Surprisingly, lessons on using a computer keyboard provided no similar benefit, the team reported on February 28, 1998 in the journal Neurological Research.
The study involved 78 California children in preschools in Santa Ana, Long Beach and West Covina, and the team found that the beneficial effect was independent of socioeconomic class and parental interest.
In this case, the researchers believe the improvements in mental ability will persist, perhaps for a lifetime, although they do not have data to prove that.
The great improvement shown by the children from the musical training "should be of great interest to scientists and educators," said physicist Gordon L. Shaw of UC Irvine, who is also on the staff of UCI's Center for the Neurobiology of Learning and Memory.

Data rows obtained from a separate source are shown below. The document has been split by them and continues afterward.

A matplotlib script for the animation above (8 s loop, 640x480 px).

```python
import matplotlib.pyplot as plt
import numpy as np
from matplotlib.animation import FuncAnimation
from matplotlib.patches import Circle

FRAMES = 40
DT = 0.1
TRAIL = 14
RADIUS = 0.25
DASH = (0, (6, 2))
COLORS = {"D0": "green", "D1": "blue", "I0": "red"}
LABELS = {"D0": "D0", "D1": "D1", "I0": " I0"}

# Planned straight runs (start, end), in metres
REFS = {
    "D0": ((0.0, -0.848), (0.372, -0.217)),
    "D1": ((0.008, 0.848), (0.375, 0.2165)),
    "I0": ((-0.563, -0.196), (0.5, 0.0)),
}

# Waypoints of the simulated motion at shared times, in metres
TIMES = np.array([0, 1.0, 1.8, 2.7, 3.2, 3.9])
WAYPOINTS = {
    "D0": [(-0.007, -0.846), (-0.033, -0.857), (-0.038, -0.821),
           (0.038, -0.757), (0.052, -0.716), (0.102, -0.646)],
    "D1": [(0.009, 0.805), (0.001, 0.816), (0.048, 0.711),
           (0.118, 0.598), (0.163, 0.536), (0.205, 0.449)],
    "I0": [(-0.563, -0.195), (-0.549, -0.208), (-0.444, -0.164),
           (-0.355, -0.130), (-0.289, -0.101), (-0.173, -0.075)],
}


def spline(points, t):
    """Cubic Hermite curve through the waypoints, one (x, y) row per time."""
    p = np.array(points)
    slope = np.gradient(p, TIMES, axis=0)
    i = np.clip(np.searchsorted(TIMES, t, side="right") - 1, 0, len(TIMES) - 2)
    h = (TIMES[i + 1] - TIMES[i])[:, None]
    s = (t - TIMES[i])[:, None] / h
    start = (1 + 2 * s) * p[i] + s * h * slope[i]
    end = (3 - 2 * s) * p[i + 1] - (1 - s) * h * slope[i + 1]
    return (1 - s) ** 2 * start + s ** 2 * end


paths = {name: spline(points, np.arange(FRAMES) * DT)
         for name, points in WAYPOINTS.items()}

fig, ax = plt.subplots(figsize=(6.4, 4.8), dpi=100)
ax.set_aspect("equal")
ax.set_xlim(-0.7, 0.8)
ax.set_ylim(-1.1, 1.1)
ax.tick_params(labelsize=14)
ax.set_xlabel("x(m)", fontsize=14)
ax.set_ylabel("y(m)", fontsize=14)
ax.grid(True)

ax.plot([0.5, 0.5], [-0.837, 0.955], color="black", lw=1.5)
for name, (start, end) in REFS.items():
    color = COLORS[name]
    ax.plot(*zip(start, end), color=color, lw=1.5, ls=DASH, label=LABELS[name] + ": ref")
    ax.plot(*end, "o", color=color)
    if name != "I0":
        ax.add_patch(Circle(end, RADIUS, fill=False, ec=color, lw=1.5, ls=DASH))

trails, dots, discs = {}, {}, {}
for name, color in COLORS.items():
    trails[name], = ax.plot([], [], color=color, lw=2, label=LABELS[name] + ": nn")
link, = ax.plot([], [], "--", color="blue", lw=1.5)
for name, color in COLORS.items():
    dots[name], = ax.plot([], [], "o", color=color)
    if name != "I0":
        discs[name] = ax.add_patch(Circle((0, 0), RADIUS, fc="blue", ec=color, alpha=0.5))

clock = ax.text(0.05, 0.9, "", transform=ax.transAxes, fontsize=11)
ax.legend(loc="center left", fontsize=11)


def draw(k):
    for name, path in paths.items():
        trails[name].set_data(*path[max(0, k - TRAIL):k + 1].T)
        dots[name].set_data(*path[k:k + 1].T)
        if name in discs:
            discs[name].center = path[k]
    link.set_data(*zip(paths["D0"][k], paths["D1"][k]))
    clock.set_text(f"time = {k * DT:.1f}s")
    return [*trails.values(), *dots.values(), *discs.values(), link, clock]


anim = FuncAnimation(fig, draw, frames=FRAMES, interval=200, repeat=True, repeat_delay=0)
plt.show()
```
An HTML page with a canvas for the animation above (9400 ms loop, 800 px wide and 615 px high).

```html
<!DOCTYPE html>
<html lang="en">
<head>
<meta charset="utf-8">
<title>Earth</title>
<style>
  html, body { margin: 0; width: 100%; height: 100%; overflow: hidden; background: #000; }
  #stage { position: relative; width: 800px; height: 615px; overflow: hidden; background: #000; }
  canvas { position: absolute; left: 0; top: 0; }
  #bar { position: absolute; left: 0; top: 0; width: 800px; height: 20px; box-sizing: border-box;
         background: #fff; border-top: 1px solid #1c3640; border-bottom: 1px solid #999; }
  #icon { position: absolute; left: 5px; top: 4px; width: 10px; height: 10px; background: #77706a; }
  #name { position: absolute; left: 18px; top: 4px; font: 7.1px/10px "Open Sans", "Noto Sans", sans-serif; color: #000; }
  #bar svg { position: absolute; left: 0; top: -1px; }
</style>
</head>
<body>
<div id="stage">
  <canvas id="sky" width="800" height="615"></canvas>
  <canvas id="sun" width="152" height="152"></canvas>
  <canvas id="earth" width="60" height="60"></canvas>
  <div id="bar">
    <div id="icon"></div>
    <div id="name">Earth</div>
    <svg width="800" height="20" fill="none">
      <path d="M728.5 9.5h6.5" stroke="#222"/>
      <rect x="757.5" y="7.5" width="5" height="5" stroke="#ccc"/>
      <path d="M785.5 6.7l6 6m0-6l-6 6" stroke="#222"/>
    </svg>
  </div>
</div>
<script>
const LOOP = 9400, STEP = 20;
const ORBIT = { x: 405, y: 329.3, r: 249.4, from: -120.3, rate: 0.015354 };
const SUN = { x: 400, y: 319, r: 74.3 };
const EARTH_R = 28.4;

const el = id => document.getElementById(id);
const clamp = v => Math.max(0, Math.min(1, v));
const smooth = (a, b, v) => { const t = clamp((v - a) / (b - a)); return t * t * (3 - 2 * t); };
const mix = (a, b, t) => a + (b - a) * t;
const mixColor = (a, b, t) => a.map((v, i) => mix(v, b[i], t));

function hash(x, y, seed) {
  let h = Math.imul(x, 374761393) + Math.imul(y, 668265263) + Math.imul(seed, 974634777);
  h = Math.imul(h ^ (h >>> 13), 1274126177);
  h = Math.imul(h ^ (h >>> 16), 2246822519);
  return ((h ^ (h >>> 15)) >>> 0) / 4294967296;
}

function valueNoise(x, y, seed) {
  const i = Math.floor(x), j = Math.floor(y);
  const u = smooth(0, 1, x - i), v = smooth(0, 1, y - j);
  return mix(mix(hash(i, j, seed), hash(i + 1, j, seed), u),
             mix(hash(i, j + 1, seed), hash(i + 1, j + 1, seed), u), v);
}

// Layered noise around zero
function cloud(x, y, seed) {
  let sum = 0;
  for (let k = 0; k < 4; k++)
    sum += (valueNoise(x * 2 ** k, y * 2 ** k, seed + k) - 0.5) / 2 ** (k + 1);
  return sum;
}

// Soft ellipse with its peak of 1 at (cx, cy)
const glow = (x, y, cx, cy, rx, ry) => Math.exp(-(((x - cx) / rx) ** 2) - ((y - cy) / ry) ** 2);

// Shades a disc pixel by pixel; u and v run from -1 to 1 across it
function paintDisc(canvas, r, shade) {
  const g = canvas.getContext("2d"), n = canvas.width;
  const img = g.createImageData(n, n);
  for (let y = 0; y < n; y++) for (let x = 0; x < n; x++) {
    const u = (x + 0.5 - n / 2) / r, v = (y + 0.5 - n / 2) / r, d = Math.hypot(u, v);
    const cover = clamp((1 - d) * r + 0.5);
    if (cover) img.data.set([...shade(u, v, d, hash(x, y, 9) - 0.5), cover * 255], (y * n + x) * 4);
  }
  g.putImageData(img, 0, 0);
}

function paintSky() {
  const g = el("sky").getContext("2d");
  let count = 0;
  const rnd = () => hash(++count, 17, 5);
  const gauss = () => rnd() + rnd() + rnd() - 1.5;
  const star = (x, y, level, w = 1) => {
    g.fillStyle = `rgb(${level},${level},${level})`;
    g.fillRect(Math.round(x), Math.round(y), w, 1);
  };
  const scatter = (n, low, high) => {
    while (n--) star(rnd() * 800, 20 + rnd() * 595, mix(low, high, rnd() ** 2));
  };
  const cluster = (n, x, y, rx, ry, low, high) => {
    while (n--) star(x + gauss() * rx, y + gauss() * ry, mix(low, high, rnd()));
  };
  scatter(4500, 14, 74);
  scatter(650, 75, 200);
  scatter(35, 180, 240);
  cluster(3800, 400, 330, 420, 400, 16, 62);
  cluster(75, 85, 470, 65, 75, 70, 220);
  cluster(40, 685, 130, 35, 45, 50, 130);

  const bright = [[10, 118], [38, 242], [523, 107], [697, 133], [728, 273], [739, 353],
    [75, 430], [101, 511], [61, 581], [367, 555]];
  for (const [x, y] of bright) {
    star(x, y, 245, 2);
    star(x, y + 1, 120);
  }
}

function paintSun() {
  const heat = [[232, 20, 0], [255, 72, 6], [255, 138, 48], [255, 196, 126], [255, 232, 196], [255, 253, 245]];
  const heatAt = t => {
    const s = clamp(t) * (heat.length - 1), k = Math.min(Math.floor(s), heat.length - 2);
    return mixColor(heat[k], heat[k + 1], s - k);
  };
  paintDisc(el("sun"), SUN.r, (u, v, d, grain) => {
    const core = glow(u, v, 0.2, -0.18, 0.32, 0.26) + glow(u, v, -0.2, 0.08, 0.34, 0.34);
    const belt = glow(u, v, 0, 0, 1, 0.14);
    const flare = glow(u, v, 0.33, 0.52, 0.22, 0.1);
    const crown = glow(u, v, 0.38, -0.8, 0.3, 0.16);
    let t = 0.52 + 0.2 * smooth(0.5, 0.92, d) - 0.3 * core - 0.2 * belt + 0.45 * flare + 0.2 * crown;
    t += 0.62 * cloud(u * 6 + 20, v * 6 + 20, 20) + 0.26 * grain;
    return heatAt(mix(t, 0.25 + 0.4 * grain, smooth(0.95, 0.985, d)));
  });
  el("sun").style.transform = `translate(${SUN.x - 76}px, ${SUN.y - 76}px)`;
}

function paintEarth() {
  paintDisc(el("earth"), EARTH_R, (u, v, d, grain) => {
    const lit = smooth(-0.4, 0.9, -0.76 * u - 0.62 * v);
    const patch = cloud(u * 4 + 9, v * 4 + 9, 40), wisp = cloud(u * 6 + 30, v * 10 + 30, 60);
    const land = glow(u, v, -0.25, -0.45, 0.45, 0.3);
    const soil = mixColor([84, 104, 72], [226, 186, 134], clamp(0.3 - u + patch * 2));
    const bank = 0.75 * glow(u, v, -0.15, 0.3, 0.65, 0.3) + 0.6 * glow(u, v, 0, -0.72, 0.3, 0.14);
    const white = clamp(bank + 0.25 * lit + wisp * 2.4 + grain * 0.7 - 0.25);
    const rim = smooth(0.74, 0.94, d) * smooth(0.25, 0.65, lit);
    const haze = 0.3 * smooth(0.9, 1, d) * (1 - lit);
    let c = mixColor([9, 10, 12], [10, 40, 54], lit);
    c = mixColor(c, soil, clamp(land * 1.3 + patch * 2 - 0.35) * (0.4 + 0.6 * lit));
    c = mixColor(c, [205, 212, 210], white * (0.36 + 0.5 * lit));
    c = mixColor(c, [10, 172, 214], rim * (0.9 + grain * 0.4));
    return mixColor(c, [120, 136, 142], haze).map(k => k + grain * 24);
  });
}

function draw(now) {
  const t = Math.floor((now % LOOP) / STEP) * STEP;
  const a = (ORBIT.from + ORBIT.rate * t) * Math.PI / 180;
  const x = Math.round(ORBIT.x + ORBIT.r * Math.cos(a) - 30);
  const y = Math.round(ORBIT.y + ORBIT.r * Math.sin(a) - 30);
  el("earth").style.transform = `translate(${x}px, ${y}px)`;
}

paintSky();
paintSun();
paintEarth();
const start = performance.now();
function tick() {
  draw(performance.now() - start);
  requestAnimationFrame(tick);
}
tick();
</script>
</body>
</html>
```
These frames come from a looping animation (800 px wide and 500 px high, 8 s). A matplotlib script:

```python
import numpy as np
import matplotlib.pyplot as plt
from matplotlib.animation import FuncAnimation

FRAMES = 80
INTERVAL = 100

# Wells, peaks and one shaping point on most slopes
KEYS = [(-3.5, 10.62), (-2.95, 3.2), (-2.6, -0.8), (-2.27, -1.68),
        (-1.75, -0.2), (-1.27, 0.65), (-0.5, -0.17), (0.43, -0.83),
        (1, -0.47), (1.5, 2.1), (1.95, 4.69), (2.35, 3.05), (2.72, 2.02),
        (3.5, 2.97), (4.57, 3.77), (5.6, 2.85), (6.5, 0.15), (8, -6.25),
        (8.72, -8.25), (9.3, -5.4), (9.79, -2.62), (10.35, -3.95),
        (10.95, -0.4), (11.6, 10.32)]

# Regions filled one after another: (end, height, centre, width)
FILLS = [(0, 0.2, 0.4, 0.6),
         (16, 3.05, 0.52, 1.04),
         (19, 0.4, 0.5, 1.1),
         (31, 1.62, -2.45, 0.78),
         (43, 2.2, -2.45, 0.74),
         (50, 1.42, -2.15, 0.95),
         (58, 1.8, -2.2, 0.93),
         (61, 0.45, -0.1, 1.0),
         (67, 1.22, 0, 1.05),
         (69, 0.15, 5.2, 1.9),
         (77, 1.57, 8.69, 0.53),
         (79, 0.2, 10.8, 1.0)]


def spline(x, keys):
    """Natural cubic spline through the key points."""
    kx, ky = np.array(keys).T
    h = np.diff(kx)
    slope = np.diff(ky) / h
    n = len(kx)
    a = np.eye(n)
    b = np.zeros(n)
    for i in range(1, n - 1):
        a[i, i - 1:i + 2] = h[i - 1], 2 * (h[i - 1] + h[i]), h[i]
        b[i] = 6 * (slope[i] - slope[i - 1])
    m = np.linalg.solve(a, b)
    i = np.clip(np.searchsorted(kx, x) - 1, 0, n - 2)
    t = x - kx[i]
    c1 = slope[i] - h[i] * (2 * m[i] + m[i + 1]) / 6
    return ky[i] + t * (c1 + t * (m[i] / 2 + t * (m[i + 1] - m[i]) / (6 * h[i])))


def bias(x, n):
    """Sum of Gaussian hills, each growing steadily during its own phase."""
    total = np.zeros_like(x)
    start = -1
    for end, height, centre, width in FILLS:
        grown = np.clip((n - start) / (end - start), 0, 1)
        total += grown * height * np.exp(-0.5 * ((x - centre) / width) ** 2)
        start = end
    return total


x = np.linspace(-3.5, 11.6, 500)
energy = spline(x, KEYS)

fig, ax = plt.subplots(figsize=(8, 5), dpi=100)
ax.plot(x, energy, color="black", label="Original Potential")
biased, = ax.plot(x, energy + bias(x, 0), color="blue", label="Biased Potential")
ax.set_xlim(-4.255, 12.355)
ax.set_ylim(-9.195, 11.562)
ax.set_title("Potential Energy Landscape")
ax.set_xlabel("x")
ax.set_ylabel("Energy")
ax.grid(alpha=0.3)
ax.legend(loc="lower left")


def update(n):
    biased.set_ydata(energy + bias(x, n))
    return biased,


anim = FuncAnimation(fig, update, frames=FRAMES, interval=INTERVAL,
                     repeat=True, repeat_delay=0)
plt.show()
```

The team recruited 3- and 4-year-olds from three preschools. The children were randomly divided into four groups. One group received daily singing lessons and two 15-minute private piano lessons per week at school.
A second group received only the group singing lessons. Members of the third group received two 15-minute private computer lessons each week, while those in the fourth group received no lessons at all.
At the beginning of the study, each student received four different tests of mental ability, including one that measures spatial-temporal reasoning.
In the spatial test, students might be shown, for example, a picture of a camel broken into four pieces and asked to reassemble it.
At the beginning of the study, all of the students scored at the national norm on the tests.
At the end of the six months, those who received piano lessons scored an average 34 percent higher on the tests of spatial-temporal ability.
The children in the other three groups showed no improvement on any of the tests.